TRY IT = Give back every record exactly, with its pictures left out.

Top of DATA FOR REVIEW

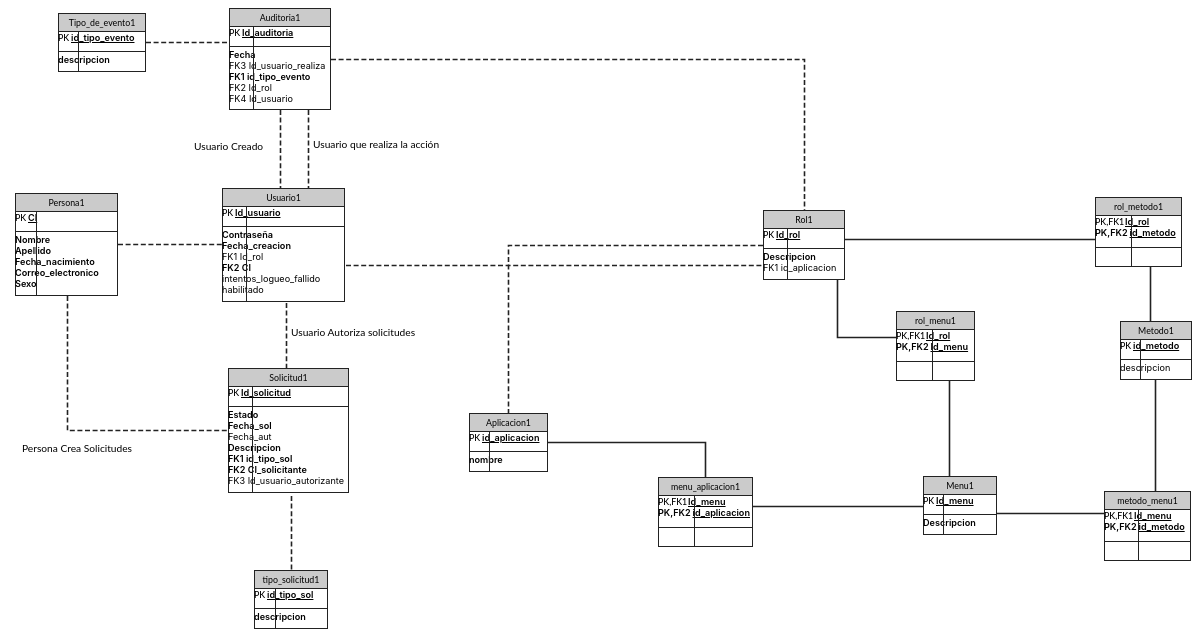
<!DOCTYPE html>
<html lang="es">
<head>
<meta charset="utf-8">
<title>Diagrama entidad-relación</title>
<style>
:root { --paper: #fff; --ink: #000; --line: #222; --head: #cbcbcb; }
* { box-sizing: border-box; margin: 0; padding: 0; }
body { background: var(--paper); color: var(--ink); }
.diagram { position: relative; width: 1200px; height: 637px; overflow: hidden; background: var(--paper); }
.relations { position: absolute; left: 0; top: 0; width: 1200px; height: 637px; fill: none; stroke: var(--line); stroke-width: 1.6; }
.optional { stroke-dasharray: 5 2.6; }
.entity {
  position: absolute; left: var(--x); top: var(--y); width: var(--w); height: var(--h);
  display: flex; flex-direction: column; border: 1px solid var(--line); background: var(--paper);
  font: 400 9.1px/11px Inter, sans-serif; white-space: nowrap;
}
.entity::after { content: ""; position: absolute; left: var(--col); top: 18px; bottom: 0; width: 1px; background: var(--line); }
.entity h2 { flex: none; height: 18px; font: 400 8.8px/17px Lato, sans-serif; text-align: center; background: var(--head); border-bottom: 1px solid var(--line); }
.keys { flex: none; height: 20px; border-bottom: 1px solid var(--line); }
.pair .keys { height: 32px; }
.keys p { display: flex; height: 11px; margin-left: -1px; font-weight: 600; }
.keys i { flex: none; width: 13px; font: 500 8.8px/11px Lato, sans-serif; }
.pair .keys i { width: 30px; }
.pair .keys p + p i { width: 34.5px; font: 600 9.1px/11px Inter, sans-serif; }
.keys u { text-underline-offset: 1px; }
.fields { list-style: none; padding-top: 2px; margin-left: -1px; }
.required { font-weight: 600; }
.label { position: absolute; left: var(--x); top: var(--y); font: 400 10.2px/14px Lato, sans-serif; white-space: nowrap; }
</style>
</head>
<body>
<main class="diagram">
  <svg class="relations" viewBox="0 0 1200 637" aria-hidden="true">
    <g class="optional">
      <path d="M146 42.5H229"/>
      <path d="M331 59.5H804.5V210"/>
      <path d="M280.5 110V188"/>
      <path d="M308.5 110V188"/>
      <path d="M118 244.5H222"/>
      <path d="M346 265.5H763"/>
      <path d="M763 245.5H508.5V413"/>
      <path d="M286.5 303V368"/>
      <path d="M67.5 296V430.5H228"/>
      <path d="M291.5 496V570"/>
    </g>
    <g class="identifying">
      <path d="M845 239.5H1095"/>
      <path d="M837.5 280V337.5H897"/>
      <path d="M1150.5 267V321"/>
      <path d="M1155.5 379V491"/>
      <path d="M949.5 380V476"/>
      <path d="M548 442.5H705.5V477"/>
      <path d="M753 506.5H923"/>
      <path d="M996 513.5H1104"/>
    </g>
  </svg>

  <article class="entity" style="--x:58px;--y:13px;--w:88px;--h:59px;--col:19px">
    <h2>Tipo_de_evento1</h2>
    <div class="keys"><p><i>PK</i><u>id_tipo_evento</u></p></div>
    <ul class="fields"><li class="required">descripcion</li></ul>
  </article>

  <article class="entity" style="--x:229px;--y:8px;--w:102px;--h:102px;--col:23px">
    <h2>Auditoria1</h2>
    <div class="keys"><p><i>PK</i><u>Id_auditoria</u></p></div>
    <ul class="fields">
      <li class="required">Fecha</li>
      <li>FK3 Id_usuario_realiza</li>
      <li class="required">FK1 id_tipo_evento</li>
      <li>FK2 Id_rol</li>
      <li>FK4 Id_usuario</li>
    </ul>
  </article>

  <article class="entity" style="--x:15px;--y:193px;--w:103px;--h:103px;--col:20px">
    <h2>Persona1</h2>
    <div class="keys"><p><i>PK</i><u>CI</u></p></div>
    <ul class="fields">
      <li class="required">Nombre</li>
      <li class="required">Apellido</li>
      <li class="required">Fecha_nacimiento</li>
      <li class="required">Correo_electronico</li>
      <li class="required">Sexo</li>
    </ul>
  </article>

  <article class="entity" style="--x:222px;--y:188px;--w:123px;--h:114px;--col:23px">
    <h2>Usuario1</h2>
    <div class="keys"><p><i>PK</i><u>Id_usuario</u></p></div>
    <ul class="fields">
      <li class="required">Contraseña</li>
      <li class="required">Fecha_creacion</li>
      <li>FK1 Id_rol</li>
      <li class="required">FK2 CI</li>
      <li>intentos_logueo_fallido</li>
      <li>habilitado</li>
    </ul>
  </article>

  <article class="entity" style="--x:228px;--y:368px;--w:121px;--h:125px;--col:23px">
    <h2>Solicitud1</h2>
    <div class="keys"><p><i>PK</i><u>Id_solicitud</u></p></div>
    <ul class="fields">
      <li class="required">Estado</li>
      <li class="required">Fecha_sol</li>
      <li>Fecha_aut</li>
      <li class="required">Descripcion</li>
      <li class="required">FK1 id_tipo_sol</li>
      <li class="required">FK2 CI_solicitante</li>
      <li>FK3 Id_usuario_autorizante</li>
    </ul>
  </article>

  <article class="entity" style="--x:254px;--y:570px;--w:74px;--h:59px;--col:20px">
    <h2>tipo_solicitud1</h2>
    <div class="keys"><p><i>PK</i><u>id_tipo_sol</u></p></div>
    <ul class="fields"><li class="required">descripcion</li></ul>
  </article>

  <article class="entity" style="--x:763px;--y:210px;--w:82px;--h:70px;--col:23px">
    <h2>Rol1</h2>
    <div class="keys"><p><i>PK</i><u>Id_rol</u></p></div>
    <ul class="fields">
      <li class="required">Descripcion</li>
      <li>FK1 id_aplicacion</li>
    </ul>
  </article>

  <article class="entity pair" style="--x:1095px;--y:197px;--w:87px;--h:70px;--col:35px">
    <h2>rol_metodo1</h2>
    <div class="keys"><p><i>PK,FK1</i><u>Id_rol</u></p><p><i>PK,FK2</i><u>id_metodo</u></p></div>
  </article>

  <article class="entity pair" style="--x:896px;--y:311px;--w:79px;--h:70px;--col:35px">
    <h2>rol_menu1</h2>
    <div class="keys"><p><i>PK,FK1</i><u>Id_rol</u></p><p><i>PK,FK2</i><u>Id_menu</u></p></div>
  </article>

  <article class="entity" style="--x:1120px;--y:321px;--w:72px;--h:59px;--col:19px">
    <h2>Metodo1</h2>
    <div class="keys"><p><i>PK</i><u>id_metodo</u></p></div>
    <ul class="fields"><li>descripcion</li></ul>
  </article>

  <article class="entity" style="--x:469px;--y:413px;--w:79px;--h:59px;--col:19px">
    <h2>Aplicacion1</h2>
    <div class="keys"><p><i>PK</i><u>id_aplicacion</u></p></div>
    <ul class="fields"><li class="required">nombre</li></ul>
  </article>

  <article class="entity pair" style="--x:658px;--y:477px;--w:95px;--h:70px;--col:35px">
    <h2>menu_aplicacion1</h2>
    <div class="keys"><p><i>PK,FK1</i><u>Id_menu</u></p><p><i>PK,FK2</i><u>id_aplicacion</u></p></div>
  </article>

  <article class="entity" style="--x:923px;--y:476px;--w:74px;--h:59px;--col:19px">
    <h2>Menu1</h2>
    <div class="keys"><p><i>PK</i><u>Id_menu</u></p></div>
    <ul class="fields"><li class="required">Descripcion</li></ul>
  </article>

  <article class="entity pair" style="--x:1104px;--y:491px;--w:87px;--h:70px;--col:33px">
    <h2>metodo_menu1</h2>
    <div class="keys"><p><i>PK,FK1</i><u>Id_menu</u></p><p><i>PK,FK2</i><u>id_metodo</u></p></div>
  </article>

  <p class="label" style="--x:194px;--y:139px">Usuario Creado</p>
  <p class="label" style="--x:313px;--y:137px">Usuario que realiza la acción</p>
  <p class="label" style="--x:291px;--y:325px">Usuario Autoriza solicitudes</p>
  <p class="label" style="--x:22px;--y:441px">Persona Crea Solicitudes</p>
</main>
</body>
</html>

Bottom of DATA FOR REVIEW

THE ANSWER =
<!DOCTYPE html>
<html lang="es">
<head>
<meta charset="utf-8">
<title>Diagrama entidad-relación</title>
<style>
:root { --paper: #fff; --ink: #000; --line: #222; --head: #cbcbcb; }
* { box-sizing: border-box; margin: 0; padding: 0; }
body { background: var(--paper); color: var(--ink); }
.diagram { position: relative; width: 1200px; height: 637px; overflow: hidden; background: var(--paper); }
.relations { position: absolute; left: 0; top: 0; width: 1200px; height: 637px; fill: none; stroke: var(--line); stroke-width: 1.6; }
.optional { stroke-dasharray: 5 2.6; }
.entity {
  position: absolute; left: var(--x); top: var(--y); width: var(--w); height: var(--h);
  display: flex; flex-direction: column; border: 1px solid var(--line); background: var(--paper);
  font: 400 9.1px/11px Inter, sans-serif; white-space: nowrap;
}
.entity::after { content: ""; position: absolute; left: var(--col); top: 18px; bottom: 0; width: 1px; background: var(--line); }
.entity h2 { flex: none; height: 18px; font: 400 8.8px/17px Lato, sans-serif; text-align: center; background: var(--head); border-bottom: 1px solid var(--line); }
.keys { flex: none; height: 20px; border-bottom: 1px solid var(--line); }
.pair .keys { height: 32px; }
.keys p { display: flex; height: 11px; margin-left: -1px; font-weight: 600; }
.keys i { flex: none; width: 13px; font: 500 8.8px/11px Lato, sans-serif; }
.pair .keys i { width: 30px; }
.pair .keys p + p i { width: 34.5px; font: 600 9.1px/11px Inter, sans-serif; }
.keys u { text-underline-offset: 1px; }
.fields { list-style: none; padding-top: 2px; margin-left: -1px; }
.required { font-weight: 600; }
.label { position: absolute; left: var(--x); top: var(--y); font: 400 10.2px/14px Lato, sans-serif; white-space: nowrap; }
</style>
</head>
<body>
<main class="diagram">
  <svg class="relations" viewBox="0 0 1200 637" aria-hidden="true">
    <g class="optional">
      <path d="M146 42.5H229"/>
      <path d="M331 59.5H804.5V210"/>
      <path d="M280.5 110V188"/>
      <path d="M308.5 110V188"/>
      <path d="M118 244.5H222"/>
      <path d="M346 265.5H763"/>
      <path d="M763 245.5H508.5V413"/>
      <path d="M286.5 303V368"/>
      <path d="M67.5 296V430.5H228"/>
      <path d="M291.5 496V570"/>
    </g>
    <g class="identifying">
      <path d="M845 239.5H1095"/>
      <path d="M837.5 280V337.5H897"/>
      <path d="M1150.5 267V321"/>
      <path d="M1155.5 379V491"/>
      <path d="M949.5 380V476"/>
      <path d="M548 442.5H705.5V477"/>
      <path d="M753 506.5H923"/>
      <path d="M996 513.5H1104"/>
    </g>
  </svg>

  <article class="entity" style="--x:58px;--y:13px;--w:88px;--h:59px;--col:19px">
    <h2>Tipo_de_evento1</h2>
    <div class="keys"><p><i>PK</i><u>id_tipo_evento</u></p></div>
    <ul class="fields"><li class="required">descripcion</li></ul>
  </article>

  <article class="entity" style="--x:229px;--y:8px;--w:102px;--h:102px;--col:23px">
    <h2>Auditoria1</h2>
    <div class="keys"><p><i>PK</i><u>Id_auditoria</u></p></div>
    <ul class="fields">
      <li class="required">Fecha</li>
      <li>FK3 Id_usuario_realiza</li>
      <li class="required">FK1 id_tipo_evento</li>
      <li>FK2 Id_rol</li>
      <li>FK4 Id_usuario</li>
    </ul>
  </article>

  <article class="entity" style="--x:15px;--y:193px;--w:103px;--h:103px;--col:20px">
    <h2>Persona1</h2>
    <div class="keys"><p><i>PK</i><u>CI</u></p></div>
    <ul class="fields">
      <li class="required">Nombre</li>
      <li class="required">Apellido</li>
      <li class="required">Fecha_nacimiento</li>
      <li class="required">Correo_electronico</li>
      <li class="required">Sexo</li>
    </ul>
  </article>

  <article class="entity" style="--x:222px;--y:188px;--w:123px;--h:114px;--col:23px">
    <h2>Usuario1</h2>
    <div class="keys"><p><i>PK</i><u>Id_usuario</u></p></div>
    <ul class="fields">
      <li class="required">Contraseña</li>
      <li class="required">Fecha_creacion</li>
      <li>FK1 Id_rol</li>
      <li class="required">FK2 CI</li>
      <li>intentos_logueo_fallido</li>
      <li>habilitado</li>
    </ul>
  </article>

  <article class="entity" style="--x:228px;--y:368px;--w:121px;--h:125px;--col:23px">
    <h2>Solicitud1</h2>
    <div class="keys"><p><i>PK</i><u>Id_solicitud</u></p></div>
    <ul class="fields">
      <li class="required">Estado</li>
      <li class="required">Fecha_sol</li>
      <li>Fecha_aut</li>
      <li class="required">Descripcion</li>
      <li class="required">FK1 id_tipo_sol</li>
      <li class="required">FK2 CI_solicitante</li>
      <li>FK3 Id_usuario_autorizante</li>
    </ul>
  </article>

  <article class="entity" style="--x:254px;--y:570px;--w:74px;--h:59px;--col:20px">
    <h2>tipo_solicitud1</h2>
    <div class="keys"><p><i>PK</i><u>id_tipo_sol</u></p></div>
    <ul class="fields"><li class="required">descripcion</li></ul>
  </article>

  <article class="entity" style="--x:763px;--y:210px;--w:82px;--h:70px;--col:23px">
    <h2>Rol1</h2>
    <div class="keys"><p><i>PK</i><u>Id_rol</u></p></div>
    <ul class="fields">
      <li class="required">Descripcion</li>
      <li>FK1 id_aplicacion</li>
    </ul>
  </article>

  <article class="entity pair" style="--x:1095px;--y:197px;--w:87px;--h:70px;--col:35px">
    <h2>rol_metodo1</h2>
    <div class="keys"><p><i>PK,FK1</i><u>Id_rol</u></p><p><i>PK,FK2</i><u>id_metodo</u></p></div>
  </article>

  <article class="entity pair" style="--x:896px;--y:311px;--w:79px;--h:70px;--col:35px">
    <h2>rol_menu1</h2>
    <div class="keys"><p><i>PK,FK1</i><u>Id_rol</u></p><p><i>PK,FK2</i><u>Id_menu</u></p></div>
  </article>

  <article class="entity" style="--x:1120px;--y:321px;--w:72px;--h:59px;--col:19px">
    <h2>Metodo1</h2>
    <div class="keys"><p><i>PK</i><u>id_metodo</u></p></div>
    <ul class="fields"><li>descripcion</li></ul>
  </article>

  <article class="entity" style="--x:469px;--y:413px;--w:79px;--h:59px;--col:19px">
    <h2>Aplicacion1</h2>
    <div class="keys"><p><i>PK</i><u>id_aplicacion</u></p></div>
    <ul class="fields"><li class="required">nombre</li></ul>
  </article>

  <article class="entity pair" style="--x:658px;--y:477px;--w:95px;--h:70px;--col:35px">
    <h2>menu_aplicacion1</h2>
    <div class="keys"><p><i>PK,FK1</i><u>Id_menu</u></p><p><i>PK,FK2</i><u>id_aplicacion</u></p></div>
  </article>

  <article class="entity" style="--x:923px;--y:476px;--w:74px;--h:59px;--col:19px">
    <h2>Menu1</h2>
    <div class="keys"><p><i>PK</i><u>Id_menu</u></p></div>
    <ul class="fields"><li class="required">Descripcion</li></ul>
  </article>

  <article class="entity pair" style="--x:1104px;--y:491px;--w:87px;--h:70px;--col:33px">
    <h2>metodo_menu1</h2>
    <div class="keys"><p><i>PK,FK1</i><u>Id_menu</u></p><p><i>PK,FK2</i><u>id_metodo</u></p></div>
  </article>

  <p class="label" style="--x:194px;--y:139px">Usuario Creado</p>
  <p class="label" style="--x:313px;--y:137px">Usuario que realiza la acción</p>
  <p class="label" style="--x:291px;--y:325px">Usuario Autoriza solicitudes</p>
  <p class="label" style="--x:22px;--y:441px">Persona Crea Solicitudes</p>
</main>
</body>
</html>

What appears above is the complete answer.